The same goes for his new boss, Tony Stewart, who missed the final 13 races last season due to breaking his leg after crashing during a race, a non-NASCAR event. Stewart won only one race last season and was pitiful in the first half of the season, but turned things around just before getting injured.
Will the surge continue into 2014 or will some of the same issues that plagued him early on continue? We’ll have to wait and see, but the one thing that should be certain is Stewart is eager to get back to racing and, more importantly, tasting success at Daytona’s appetizer, the Sprint Unlimited.
Stewart has won the non-points race to kick off a season three times (2001, 2002, 2007) and if we rank two-time Daytona 500 winner Harvick as the best plate racer, Stewart might come in at No. 2. He has yet to win a Daytona 500 himself, but does have four other wins on the 2.5-mile high-banked track during the summer.
Of all the drivers participating in this event, Stewart may present the best value at the LVH Super Book with 12-to-1 odds.
Another driver who should be considered Saturday night is Jamie McMurray at 15-to-1 odds. He has two wins at Daytona and two others at Talladega, the only other restrictor-plate track.
McMurray has a knack for feeling when it is the appropriate time to jump out of the draft and make a winning pass, as well as how to prevent other drivers from making the pass on him while leading.
Earnhardt Jr. hasn’t tasted a restrictor-plate victory too often in the past nine seasons, let alone any track, but he’s still a driver to be respected greatly, which is why he is considered one of the favorites to win Saturday, right up there with Harvick, Matt Kenseth and Kyle Busch at 7-to-1 odds.
While he hasn’t won a plate points race since 2004 at Daytona, his 12.9 average finish in the past 20 Daytona races – spring and summer – is the best among all drivers. Junior also has two Sprint Unlimited wins (2003, 2008).
I’m going to side with Stewart to win in a race he should be pumped up to be in, and of course, the odds make him very attractive as well.
The best long shot of the bunch is Ryan Newman at 20-to-1, only because the top-3 speeds during a Jan. 10 test session at Daytona all came from the RCR stables. Newman, the 2008 Daytona winner, is driving the No. 31 RCR Chevy this season, and is the only RCR driver participating.
Daytona 500 odds: While I have been critical of a few books’ offerings, I think it’s also appropriate to apologize for painting an unfair picture of a property.
I had been so infuriated with Harrah’s numbers, which chopped the odds of 15 drivers considerably lower from what they opened with while raising only two drivers’ odds, that I failed to recognize their current odds were still considerably better than several local chains of sports books.
While Harrah’s looks bad for their chopping methods, they still only have one driver, Dale Earnhardt Jr., at odds (7/1) less than double-digits.
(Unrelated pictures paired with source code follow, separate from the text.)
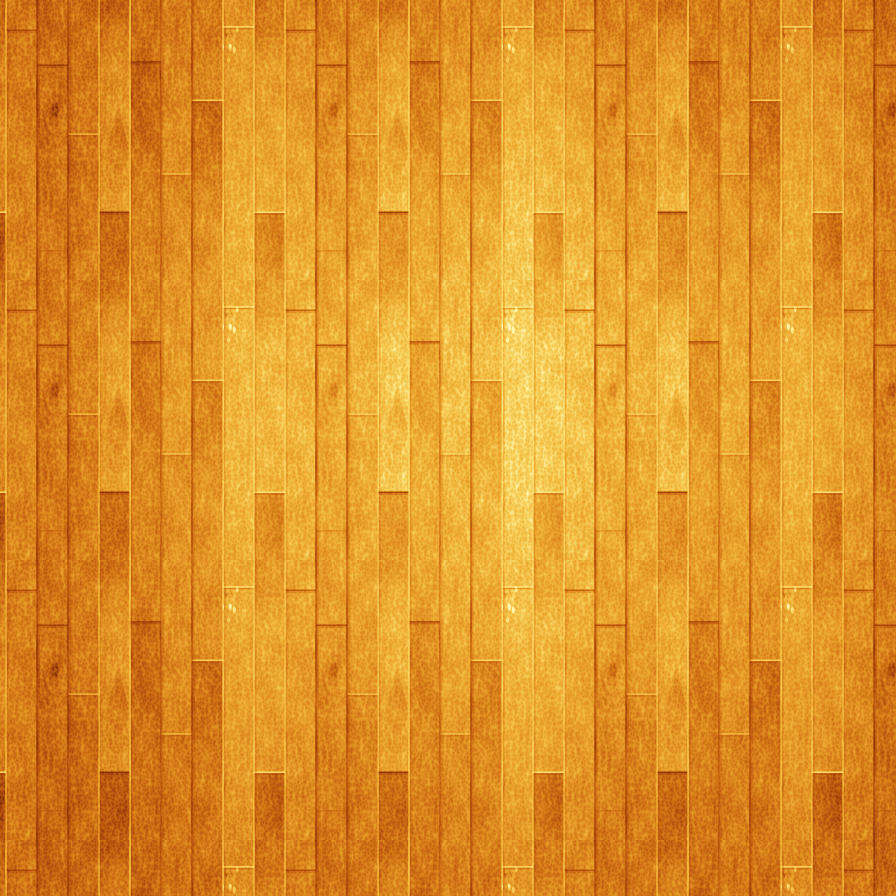
A WebGL 2 fragment shader for this texture:

```glsl
#version 300 es
precision highp float;
// Warm wooden floor: narrow upright planks with staggered butt joints.
// A block of nine planks repeats across and down; a soft off-centre light,
// plank shades, cellular pores and sine grain form one tone for a colour ramp.

uniform vec2 u_resolution;
out vec4 fragColor;

const float TAU = 6.2831853;
const float PLANK_W = 0.0346;
const float PLANK_X0 = 0.0067;
const float BLOCK_H = 0.3125;
const float SEAM_HALF = 0.0009;
const float BLOCK_ASPECT = BLOCK_H / PLANK_W;
const vec2 LIGHT_POS = vec2(0.56, 0.555);
const float LIGHT_BASE = 0.36;
const float LIGHT_GAIN = 0.54;
const float LIGHT_FALLOFF = 4.5;
const float PORE_GAIN = 0.26;
const float BLOTCH_GAIN = 0.16;
const float GRAIN_GAIN = 0.025;
const float PALE_TONE = 1.12;
const float GAP_TONE = 0.02;

// Per plank: joint height in the block, shade, darkening below the joint,
// then the finish of its joint and left seam (+ pale, - dark).
const float JOINT[9] = float[9](0.108, 0.233, 0.479, 0.758, 0.221, 0.621, 0.358, 0.096, 0.758);
const float SHADE[9] = float[9](0.05, -0.04, -0.04, 0.09, -0.07, 0.01, -0.02, 0.11, 0.09);
const float FADE[9] = float[9](0.02, 0.0, 0.04, 0.27, 0.07, 0.03, 0.12, 0.0, 0.22);
const float JOINT_INK[9] = float[9](-0.6, -0.7, 0.5, -0.8, -0.65, 0.5, 0.75, 0.75, 0.9);
const float SEAM_INK[9] = float[9](0.55, -0.85, -0.75, 0.5, 0.7, -0.5, -0.75, 0.6, 0.6);

const vec3 RAMP[7] = vec3[7](
  vec3(0.42, 0.13, 0.02), vec3(0.69, 0.30, 0.05), vec3(0.81, 0.44, 0.08),
  vec3(0.89, 0.58, 0.14), vec3(0.94, 0.70, 0.22), vec3(0.97, 0.83, 0.38),
  vec3(1.0, 0.96, 0.68));

vec2 hash2(vec2 p) {
  vec3 q = fract(p.xyx * vec3(0.1031, 0.1030, 0.0973));
  q += dot(q, q.yzx + 33.33);
  return fract((q.xx + q.yz) * q.zy);
}

// Distance to the nearest scattered cell point.
float cellular(vec2 p) {
  vec2 cell = floor(p), f = p - cell;
  float nearest = 4.0;
  for (int y = -1; y <= 1; y++)
    for (int x = -1; x <= 1; x++) {
      vec2 o = vec2(x, y);
      vec2 d = o + hash2(cell + o) - f;
      nearest = min(nearest, dot(d, d));
    }
  return sqrt(nearest);
}

float line(float d, float halfWidth) {
  float px = 0.7 / u_resolution.y;
  return 1.0 - smoothstep(max(halfWidth - px, 0.0), halfWidth + px, abs(d));
}

// Draws a pale line with a dark shadow, or a plain dark gap.
float ink(float tone, float d, float strength) {
  float core = line(d, SEAM_HALF) * abs(strength);
  float side = line(d - 2.2 * SEAM_HALF, SEAM_HALF) * 0.4 * abs(strength);
  tone = mix(tone, GAP_TONE, side);
  return mix(tone, strength > 0.0 ? PALE_TONE : GAP_TONE, core);
}

vec3 ramp(float tone) {
  float t = clamp(tone * 5.0, 0.0, 5.999);
  int k = int(t);
  return mix(RAMP[k], RAMP[k + 1], fract(t));
}

void main() {
  vec2 uv = gl_FragCoord.xy / u_resolution;

  // Plank index, position inside it and height in the repeating block
  float column = (uv.x - PLANK_X0) / PLANK_W;
  float index = mod(floor(column), 9.0);
  int plank = int(index);
  float across = fract(column);
  float down = fract((1.0 - uv.y) / BLOCK_H);
  float below = fract(down - JOINT[plank]);
  vec2 wood = vec2(index + across, down * BLOCK_ASPECT);

  // Light and plank shading
  vec2 fromLight = uv - LIGHT_POS;
  float tone = LIGHT_BASE + LIGHT_GAIN * exp(-LIGHT_FALLOFF * dot(fromLight, fromLight));
  tone += SHADE[plank] - FADE[plank] * (1.0 - smoothstep(0.12, 0.5, below));

  // Blotches, pores and wavy grain
  vec2 seed = vec2(index * 17.0, 0.0);
  tone += BLOTCH_GAIN * (0.48 - cellular(wood * vec2(1.6, 0.9) + seed));
  tone += PORE_GAIN * (cellular(wood * vec2(11.0, 8.0) + seed) - 0.5);
  tone += 0.5 * PORE_GAIN * (cellular(wood * vec2(6.0, 2.2) + seed) - 0.5);
  float wobble = sin(TAU * down * 2.0 + index * 2.3) + 0.5 * sin(TAU * down * 5.0 + index);
  tone += GRAIN_GAIN * sin(across * 31.0 + 2.5 * wobble);

  // Knot with rings, teardrop stain and pale flecks
  if (plank == 1) {
    vec2 q = vec2(across - 0.58, (down - 0.396) * BLOCK_ASPECT);
    float r = length(q * vec2(1.0, 0.5));
    tone += 0.09 * sin(r * 42.0 + wobble) * exp(-2.5 * r) - 0.22 * exp(-40.0 * r * r);
  } else if (plank == 3) {
    vec2 q = vec2(across - 0.62, (down - 0.55) * BLOCK_ASPECT);
    float width = 0.32 * smoothstep(-1.9, 0.1, q.y) * (1.0 - smoothstep(0.1, 0.9, q.y));
    tone -= 0.13 * (1.0 - smoothstep(width - 0.05, width + 0.06, abs(q.x))) * smoothstep(0.02, 0.1, width);
  } else if (plank == 7) {
    float spot = cellular(wood * vec2(4.0, 1.7));
    float area = (1.0 - smoothstep(0.04, 0.2, below)) * (1.0 - smoothstep(0.3, 0.7, across));
    tone += area * (0.5 * (1.0 - smoothstep(0.12, 0.25, spot)) - 0.3 * smoothstep(0.65, 0.8, spot));
  }

  // Butt joints, then the long seams with a slightly broken finish
  float jointDist = (below - step(0.5, below)) * BLOCK_H;
  tone = ink(tone, jointDist, JOINT_INK[plank]);
  if (plank == 1) tone = ink(tone, (down - 0.896) * BLOCK_H, -0.3);
  int seam = int(mod(floor(column + 0.5), 9.0));
  float seamDist = (across - step(0.5, across)) * PLANK_W;
  float wear = 0.82 + 0.18 * sin(TAU * down * 3.0 + float(seam) * 1.7);
  tone = ink(tone, seamDist, SEAM_INK[seam] * wear);

  fragColor = vec4(ramp(tone), 1.0);
}
```
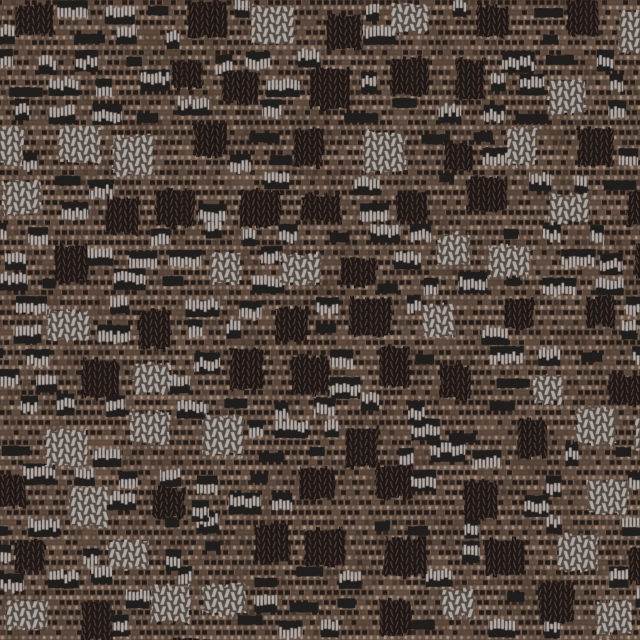
A WebGL 2 fragment shader for this texture:

```glsl
#version 300 es
precision highp float;
// Woven upholstery: a brown speckled ground carrying scattered dark and pale
// square patches, with small black dashes edged by pale vertical stitches.
// Patches and dashes sit on jittered grids; dashes give way to patches.
uniform vec2 u_resolution;
out vec4 fragColor;

float hash(vec2 p) {
  vec3 q = fract(p.xyx * vec3(0.1031, 0.1030, 0.0973));
  q += dot(q, q.yzx + 33.33);
  return fract((q.x + q.y) * q.z);
}

float gradientDot(vec2 cell, vec2 offset) {
  float angle = 6.2832 * hash(cell);
  return dot(vec2(cos(angle), sin(angle)), offset);
}

float gradientNoise(vec2 p) {
  vec2 i = floor(p), f = fract(p), s = f * f * (3.0 - 2.0 * f);
  vec2 e = vec2(1.0, 0.0);
  return mix(mix(gradientDot(i, f), gradientDot(i + e, f - e), s.x),
             mix(gradientDot(i + e.yx, f - e.yx), gradientDot(i + 1.0, f - 1.0), s.x), s.y);
}

float boxDistance(vec2 p, vec2 halfSize) {
  vec2 d = abs(p) - halfSize;
  return length(max(d, 0.0)) + min(max(d.x, d.y), 0.0);
}

// Nearest square patch: x = signed distance, y = random kind.
vec2 nearestPatch(vec2 p) {
  vec2 grid = vec2(8.5, 11.0), best = vec2(1.0, 0.0);
  for (int j = -1; j <= 1; j++)
  for (int i = -1; i <= 1; i++) {
    float row = floor(p.y * grid.y) + float(j);
    float shift = hash(vec2(row, 7.0));
    vec2 id = vec2(floor(p.x * grid.x - shift) + float(i), row);
    if (hash(id + 91.0) < 0.1) continue;
    vec2 jitter = 0.44 * (vec2(hash(id + 13.0), hash(id + 29.0)) - 0.5);
    vec2 centre = (id + 0.5 + jitter + vec2(shift, 0.0)) / grid;
    vec2 halfSize = vec2(0.022, 0.021) + 0.011 * vec2(hash(id + 41.0), hash(id + 57.0));
    float d = boxDistance(p - centre, halfSize);
    if (d < best.x) best = vec2(d, hash(id + 73.0));
  }
  return best;
}

// Short slanted stitches, leaning left and right in alternate columns.
float stitches(vec2 p, float width) {
  float column = floor(p.x * 100.0), side = mod(column, 2.0);
  float u = fract(p.x * 100.0) - 0.5;
  float v = fract(p.y * 64.0 + 0.5 * side + 0.35 * hash(vec2(column, 3.0))) - 0.5;
  float line = abs(u - (side - 0.5) * v);
  return smoothstep(width + 0.12, width - 0.12, line) * smoothstep(0.5, 0.34, abs(v));
}

vec3 ground(vec2 p) {
  float row = floor(p.y * 128.0), v = fract(p.y * 128.0) - 0.5;
  float x = p.x * 92.0 + 0.5 * mod(floor(row * 0.5), 2.0) + 0.3 * hash(vec2(row, 5.0));
  float u = fract(x) - 0.5, pick = hash(vec2(floor(x), row));
  float tone = 0.5 + 0.35 * gradientNoise(p * vec2(9.0, 22.0)) + 0.7 * (pick - 0.5);
  vec3 color = mix(vec3(0.34, 0.27, 0.225), vec3(0.47, 0.385, 0.33), tone - 0.5 * abs(v));
  if (mod(row, 2.0) < 0.5) {
    float dotMask = smoothstep(0.36, 0.12, length(vec2(u * 1.15, v * 0.7)));
    return mix(color, vec3(0.66, 0.59, 0.54), dotMask * (0.35 + 0.65 * pick));
  }
  float dashMask = smoothstep(0.44, 0.28, abs(u)) * smoothstep(0.55, 0.35, abs(v));
  return mix(color, vec3(0.14, 0.105, 0.09), dashMask * smoothstep(0.12, 0.45, pick));
}

// Black bars with a pale stitched band on one side or between two bars.
vec3 dashes(vec2 p, float fray, vec3 color) {
  vec2 grid = vec2(15.0, 26.0);
  float strand = smoothstep(0.48, 0.2, abs(fract(p.x * 170.0) - 0.5));
  vec3 pale = mix(vec3(0.34, 0.31, 0.295), vec3(0.70, 0.67, 0.655), strand);
  for (int j = -1; j <= 1; j++)
  for (int i = -1; i <= 1; i++) {
    float row = floor(p.y * grid.y) + float(j);
    float shift = hash(vec2(row, 17.0));
    vec2 id = vec2(floor(p.x * grid.x - shift) + float(i), row);
    vec2 jitter = vec2(0.3, 0.35) * (vec2(hash(id + 11.0), hash(id + 23.0)) - 0.5);
    vec2 centre = (id + 0.5 + jitter + vec2(shift, 0.0)) / grid;
    vec2 q = p - centre;
    float halfWidth = mix(0.010, 0.027, hash(id + 37.0)), kind = hash(id + 53.0);
    if (abs(q.x) > halfWidth + 0.003 || abs(q.y) > 0.025) continue;
    if (nearestPatch(centre).x < 0.4 * halfWidth + 0.006) continue;
    q.y *= hash(id + 67.0) < 0.5 ? -1.0 : 1.0;
    float across = smoothstep(0.001, -0.001, abs(q.x) - halfWidth);
    float bar = abs(q.y - 0.006) - 0.0075;
    if (kind > 0.82) bar = min(bar, abs(q.y + 0.015) - 0.005);
    float band = abs(q.y + 0.006 + fray) - 0.0075;
    float barMask = across * smoothstep(0.001, -0.001, bar + 0.2 * fray);
    float bandMask = across * smoothstep(0.0015, -0.0015, band) * step(0.22, kind);
    color = mix(color, vec3(0.125, 0.112, 0.112), barMask);
    color = mix(color, pale, bandMask * (0.6 + 0.4 * strand));
  }
  return color;
}

vec3 fabric(vec2 p) {
  // Each thread column ends at its own height, so edges fray.
  float fray = 0.010 * gradientNoise(vec2(floor(p.x * 170.0) * 3.7 + 0.5, p.y * 15.0));
  float slip = 0.006 * gradientNoise(vec2(p.x * 15.0, floor(p.y * 128.0) * 3.7 + 0.5));
  vec3 color = dashes(p, fray, ground(p));
  vec2 tile = nearestPatch(p + vec2(slip, fray));
  vec3 dark = mix(vec3(0.12, 0.092, 0.085), vec3(0.36, 0.28, 0.245), 0.8 * stitches(p * 1.25, 0.12));
  vec3 light = mix(vec3(0.33, 0.29, 0.265), vec3(0.69, 0.66, 0.64), stitches(p, 0.27));
  return mix(color, tile.y < 0.58 ? dark : light, smoothstep(0.0012, -0.0012, tile.x));
}

void main() {
  // Four samples per pixel keep the fine threads smooth.
  vec3 sum = vec3(0.0);
  for (int k = 0; k < 4; k++) {
    vec2 offset = vec2(k % 2, k / 2) * 0.5 - 0.25;
    sum += fabric((gl_FragCoord.xy + offset) / u_resolution.y + 2.0);
  }
  fragColor = vec4(sum * 0.25, 1.0);
}
```
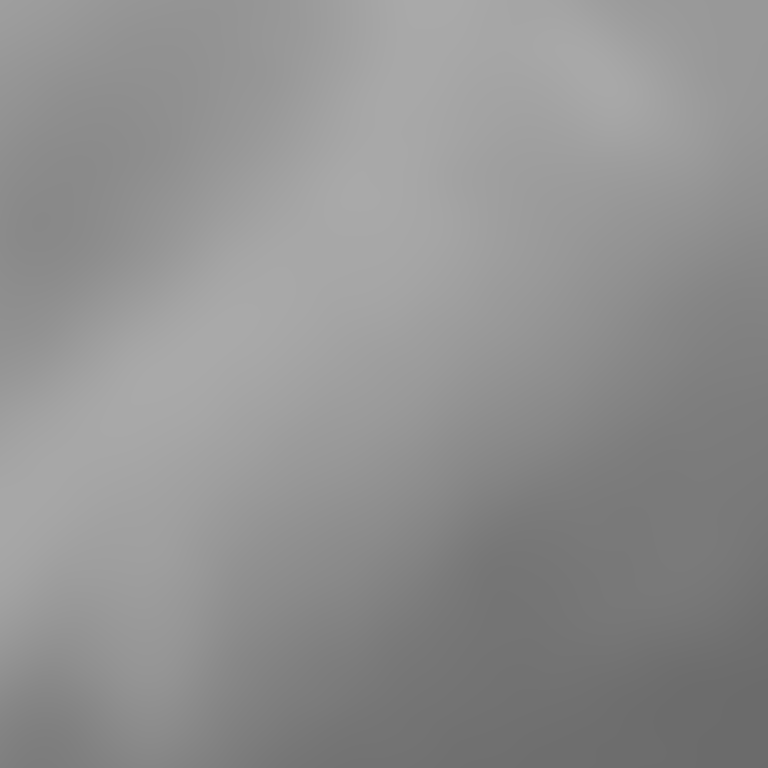
Write a Shadertoy shader that draws this texture.

```glsl
// Soft grey haze: a pale curved band over a diagonal fade, with faint smoky blotches.

float hash(vec2 p) {
    p = fract(p * vec2(0.1031, 0.1137));
    p += dot(p, p.yx + 33.33);
    return fract((p.x + p.y) * p.x * 7.31);
}

float noise(vec2 p) {
    vec2 cell = floor(p), f = fract(p);
    f = f * f * f * (f * (f * 6.0 - 15.0) + 10.0);
    float low = mix(hash(cell), hash(cell + vec2(1, 0)), f.x);
    float high = mix(hash(cell + vec2(0, 1)), hash(cell + vec2(1, 1)), f.x);
    return mix(low, high, f.y) - 0.5;
}

float fbm(vec2 p) {
    float sum = 0.0, amplitude = 1.0;
    for (int i = 0; i < 3; i++) {
        sum += amplitude * noise(p);
        p = mat2(1.6, 1.2, -1.2, 1.6) * p + 7.3;
        amplitude *= 0.4;
    }
    return sum;
}

// Gaussian blotch whose long axis points at the given angle.
float blotch(vec2 p, vec2 center, float angle, vec2 radii) {
    vec2 axis = vec2(cos(angle), sin(angle)), d = p - center;
    vec2 q = vec2(dot(d, axis), dot(d, vec2(-axis.y, axis.x))) / radii;
    return exp(-dot(q, q));
}

// Pale band bending from the top centre to the left edge, softer on its right.
float paleBand(vec2 p) {
    float drop = 1.0 - p.y;
    float side = (p.x - 0.53 + 1.25 * drop * drop) / sqrt(1.0 + 6.25 * drop * drop);
    float width = side < 0.0 ? 0.12 : 0.2;
    return exp(-side * side / (width * width));
}

void mainImage(out vec4 fragColor, in vec2 fragCoord) {
    vec2 uv = fragCoord / iResolution.xy;
    vec2 p = uv + 0.03 * vec2(fbm(uv * 4.0 + 3.0), fbm(uv * 4.0 + 19.0));

    // Diagonal fade, darkest at the lower right
    float fade = 0.8 * p.y + 0.4 * (1.0 - p.x);
    float grey = mix(0.42, 0.60, smoothstep(0.05, 0.75, fade));
    grey += 0.065 * paleBand(p);

    // Dark hollows
    grey -= 0.065 * blotch(p, vec2(0.11, 0.75), 1.04, vec2(0.26, 0.14));
    grey -= 0.030 * blotch(p, vec2(0.92, 0.60), 1.15, vec2(0.32, 0.13));
    grey -= 0.020 * blotch(p, vec2(0.64, 0.28), 0.70, vec2(0.15, 0.08));
    grey -= 0.025 * blotch(p, vec2(0.04, 0.08), 1.40, vec2(0.16, 0.08));

    // Pale wisps
    grey += 0.050 * blotch(p, vec2(0.79, 0.89), -0.95, vec2(0.16, 0.08));
    grey += 0.040 * blotch(p, vec2(0.21, 0.14), 1.50, vec2(0.18, 0.08));
    grey += 0.035 * blotch(p, vec2(0.85, 0.22), 0.60, vec2(0.14, 0.08));
    grey += 0.030 * blotch(p, vec2(0.00, 1.00), 0.00, vec2(0.20, 0.10));

    // Smoky unevenness
    grey += 0.018 * fbm(p * 5.0 + 11.0);
    fragColor = vec4(vec3(grey), 1.0);
}
```
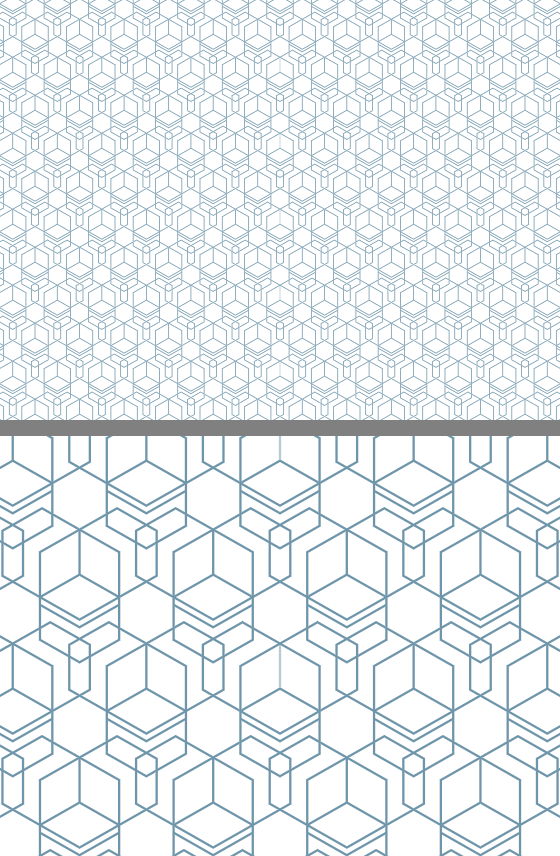
Top, the full canvas; bottom, a detail of the centre.
This pattern is drawn by a Shadertoy shader. Its source:

```glsl
// Line lattice of cubes, hexagons and three-armed stars on white.
// Two interleaved rectangular grids form the triangular lattice; each cell is
// mirrored in x and drawn from hexagon outlines and a few segments.

const float ROOT3 = 1.7320508;
const float CELLS_DOWN = 9.429;      // horizontal periods that fit the canvas height
const float STRETCH = 1.0155;        // slight vertical flattening of the lattice
const float ORIGIN_Y = -0.901;       // height of a star centre on the middle axis
const float LINE_WIDTH = 0.0172;
const float THIRD = 0.57735;         // distance between star, cube and hexagon centres
const float CUBE_RADIUS = 0.342;
const float CUBE_SKIRT = 0.058;      // drop of the second chevron below the cube
const float ARM_APOTHEM = 0.077;
const float SEAM_STRENGTH = 0.5;     // faded cube spines on the middle axis
const vec3 PAPER = vec3(1.0);
const vec3 INK = vec3(0.43, 0.585, 0.665);

// Signed distance to a pointy-top hexagon with mitred corners
float hexagon(vec2 p, float apothem) {
    p = abs(p);
    return max(p.x, 0.5 * p.x + 0.5 * ROOT3 * p.y) - apothem;
}

// Outline of a hexagon drawn out downwards by a given drop
float longHexagon(vec2 p, float apothem, float drop) {
    p.y -= clamp(p.y, -drop, 0.0);
    return abs(hexagon(p, apothem));
}

float segment(vec2 p, vec2 a, vec2 b) {
    vec2 ap = p - a, ab = b - a;
    return length(ap - ab * clamp(dot(ap, ab) / dot(ab, ab), 0.0, 1.0));
}

vec2 rotate(vec2 p, float angle) {
    float c = cos(angle), s = sin(angle);
    return vec2(c * p.x - s * p.y, s * p.x + c * p.y);
}

// Three long hexagons that overlap in one small hexagon
float star(vec2 p, float apothem, float reach) {
    float d = 1e3;
    float drop = reach - 2.0 * apothem / ROOT3;
    for (int i = 0; i < 3; i++) {
        d = min(d, longHexagon(rotate(p, float(i) * 2.0943951), apothem, drop));
    }
    return d;
}

// Cube outline, its lower chevron and the sloping inner edge, for p.x >= 0
float cube(vec2 p, float radius, float skirt) {
    float apothem = 0.5 * ROOT3 * radius;
    float d = min(abs(hexagon(p, apothem)), longHexagon(p, apothem, skirt));
    return min(d, segment(p, vec2(0.0), vec2(apothem, -0.5 * radius)));
}

// Fold the plane into one mirrored cell around a star and the cube above it
vec2 foldCell(vec2 p) {
    float middle = 0.5 * THIRD;
    return vec2(abs(fract(p.x + 0.5) - 0.5),
                mod(p.y - middle + 0.5 * ROOT3, ROOT3) - 0.5 * ROOT3 + middle);
}

// Box-filtered coverage of a line, stable below one pixel
float stroke(float d, float width, float pixel) {
    vec2 edges = clamp((vec2(d) + vec2(0.5, -0.5) * width) / pixel + 0.5, 0.0, 1.0);
    return edges.x - edges.y;
}

void mainImage(out vec4 fragColor, in vec2 fragCoord) {
    float pixel = CELLS_DOWN / iResolution.y;
    vec2 p = (fragCoord - 0.5 * iResolution.xy) * pixel;
    p.y = p.y * STRETCH - ORIGIN_Y;

    float lines = 1e3;
    float spines = 1e3;
    for (int i = 0; i < 2; i++) {
        vec2 q = foldCell(p - float(i) * vec2(0.5, 0.5 * ROOT3));
        vec2 fromCube = q - vec2(0.0, THIRD);
        vec2 fromGap = q - vec2(0.5, 0.5 * THIRD);
        lines = min(lines, star(q, ARM_APOTHEM, CUBE_RADIUS));
        lines = min(lines, cube(fromCube, CUBE_RADIUS, CUBE_SKIRT));
        lines = min(lines, abs(hexagon(fromGap, 0.5 * ROOT3 * (THIRD - CUBE_RADIUS))));
        spines = min(spines, segment(fromCube, vec2(0.0), vec2(0.0, CUBE_RADIUS)));
    }

    // Upright cube edges, paler along the middle axis
    float spineInk = stroke(spines, LINE_WIDTH, pixel);
    spineInk *= abs(p.x) < 0.1 ? SEAM_STRENGTH : 1.0;

    float ink = max(stroke(lines, LINE_WIDTH, pixel), spineInk);
    fragColor = vec4(mix(PAPER, INK, ink), 1.0);
}
```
Now the next hurdle at Harrah’s is getting a wager accepted where the risk is more than $500.
Micah Roberts is a former Las Vegas race and sports book director, one of The Linemakers on SportingNews.com , and longtime motorsports columnist and sports analyst at GamingToday. Follow Micah on Twitter @MicahRoberts7 Contact Micah at [email protected].